ABOUT THIS TASK: What lines in the entries below contain the word "width"? Copy all of them.

ENTRIES PROVIDED:
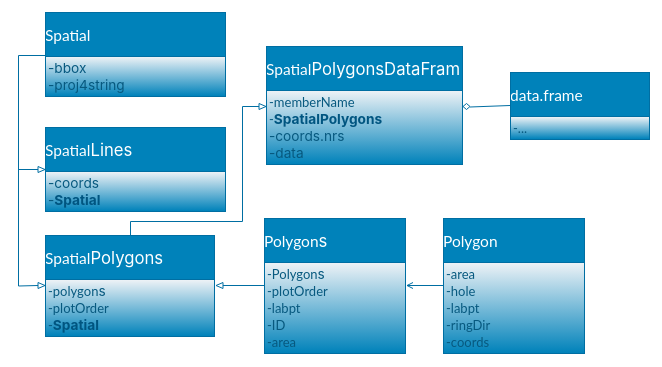
<!DOCTYPE html>
<html lang="en">
<head>
<meta charset="utf-8">
<title>Spatial class diagram</title>
<style>
:root {
  --paper: #ffffff;
  --header: #0082ba;
  --edge: #006ea2;
  --fade-top: #edf2f6;
  --fade-bottom: #0082ba;
  --attribute: #07597f;
  --strong: #005580;
  --title: #ffffff;
}
* { box-sizing: border-box; margin: 0; padding: 0; }
html, body { width: 662px; height: 367px; overflow: hidden; background: var(--paper); }
.diagram { position: relative; width: 662px; height: 367px; overflow: hidden; }
.connectors { position: absolute; inset: 0; fill: none; stroke: var(--edge); stroke-width: 1; }
.connectors .head { fill: var(--paper); }
.class {
  position: absolute;
  display: flex;
  flex-direction: column;
  border: 1px solid var(--edge);
  overflow: hidden;
  white-space: nowrap;
  font-family: Lato, sans-serif;
}
.class h2 {
  flex: 0 0 44px;
  display: flex;
  align-items: center;
  background: var(--header);
  border-bottom: 1px solid var(--edge);
  color: var(--title);
  font-size: 15.5px;
  font-weight: 400;
}
.class h2 span { display: block; margin-left: -1px; line-height: 22px; }
.class ul {
  flex: 1;
  list-style: none;
  padding: 3px 0 0 2px;
  background: linear-gradient(var(--fade-top), var(--fade-bottom));
  color: var(--attribute);
  font-size: 13px;
}
.class li { height: 17px; line-height: 17px; }
.class .wide { font-family: Inter, sans-serif; font-size: 13.7px; }
.class h2 b { font: 400 16.7px/22px Inter, sans-serif; }
.class li b { font-family: Inter, sans-serif; font-size: 13.7px; font-weight: 700; line-height: 16px; color: var(--strong); }
.spatial { left: 45px; top: 12px; width: 181px; height: 85px; }
.spatial-lines { left: 45px; top: 127px; width: 181px; height: 85px; }
.spatial-polygons { left: 45px; top: 235px; width: 170px; height: 102px; }
.spatial-polygons-data-frame { left: 266px; top: 46px; width: 197px; height: 119px; }
.data-frame { left: 510px; top: 72px; width: 140px; height: 68px; }
.polygons { left: 264px; top: 218px; width: 142px; height: 136px; }
.polygon { left: 443px; top: 218px; width: 142px; height: 136px; }
</style>
</head>
<body>
<main class="diagram">
  <section class="class spatial">
    <h2><span>Spatial</span></h2>
    <ul>
      <li class="wide">-bbox</li>
      <li class="wide">-proj4string</li>
    </ul>
  </section>

  <section class="class spatial-lines">
    <h2><span>Spatial<b>Lines</b></span></h2>
    <ul>
      <li class="wide">-coords</li>
      <li class="wide">-<b>Spatial</b></li>
    </ul>
  </section>

  <section class="class spatial-polygons">
    <h2><span>Spatial<b>Polygons</b></span></h2>
    <ul>
      <li>-polygon<span class="wide">s</span></li>
      <li>-plotOrder</li>
      <li>-<b>Spatial</b></li>
    </ul>
  </section>

  <section class="class spatial-polygons-data-frame">
    <h2><span>Spatial<b>PolygonsDataFram</b></span></h2>
    <ul>
      <li>-memberName</li>
      <li>-<b>SpatialPolygons</b></li>
      <li class="wide">-coords.nrs</li>
      <li class="wide">-data</li>
    </ul>
  </section>

  <section class="class data-frame">
    <h2><span>data.frame</span></h2>
    <ul>
      <li>-...</li>
    </ul>
  </section>

  <section class="class polygons">
    <h2><span>Polygon<b>s</b></span></h2>
    <ul>
      <li>-Polygon<span class="wide">s</span></li>
      <li>-plotOrder</li>
      <li>-labpt</li>
      <li>-ID</li>
      <li>-area</li>
    </ul>
  </section>

  <section class="class polygon">
    <h2><span>Polygon</span></h2>
    <ul>
      <li>-area</li>
      <li>-hole</li>
      <li>-labpt</li>
      <li>-ringDir</li>
      <li>-coords</li>
    </ul>
  </section>

  <svg class="connectors" width="662" height="367" viewBox="0 0 662 367" aria-hidden="true">
    <defs>
      <polygon id="triangle" class="head" points="0,0 -7,-3 -7,3"/>
    </defs>
    <path d="M45 55.5H18.5V286L38 285.5M18.5 169.5H38"/>
    <use href="#triangle" x="45" y="169.5"/>
    <use href="#triangle" x="45" y="285.5"/>
    <path d="M130.5 235V221.5H242.5V106.5H259"/>
    <use href="#triangle" x="266" y="106.5"/>
    <path d="M470 107L510 105.500"/>
    <polygon class="head" points="463,106.5 466.5,103.5 470,106.5 466.5,109.5"/>
    <path d="M264 285.5H223"/>
    <polygon class="head" points="216,285.5 223,282.5 223,288.5"/>
    <path d="M443 285.5H407M413 282.500L407 285.500L413 288.500"/>
  </svg>
</main>
</body>
</html>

EXERCISE OUTPUT:
html, body { width: 662px; height: 367px; overflow: hidden; background: var(--paper); }
.diagram { position: relative; width: 662px; height: 367px; overflow: hidden; }
.connectors { position: absolute; inset: 0; fill: none; stroke: var(--edge); stroke-width: 1; }
.spatial { left: 45px; top: 12px; width: 181px; height: 85px; }
.spatial-lines { left: 45px; top: 127px; width: 181px; height: 85px; }
.spatial-polygons { left: 45px; top: 235px; width: 170px; height: 102px; }
.spatial-polygons-data-frame { left: 266px; top: 46px; width: 197px; height: 119px; }
.data-frame { left: 510px; top: 72px; width: 140px; height: 68px; }
.polygons { left: 264px; top: 218px; width: 142px; height: 136px; }
.polygon { left: 443px; top: 218px; width: 142px; height: 136px; }
  <svg class="connectors" width="662" height="367" viewBox="0 0 662 367" aria-hidden="true">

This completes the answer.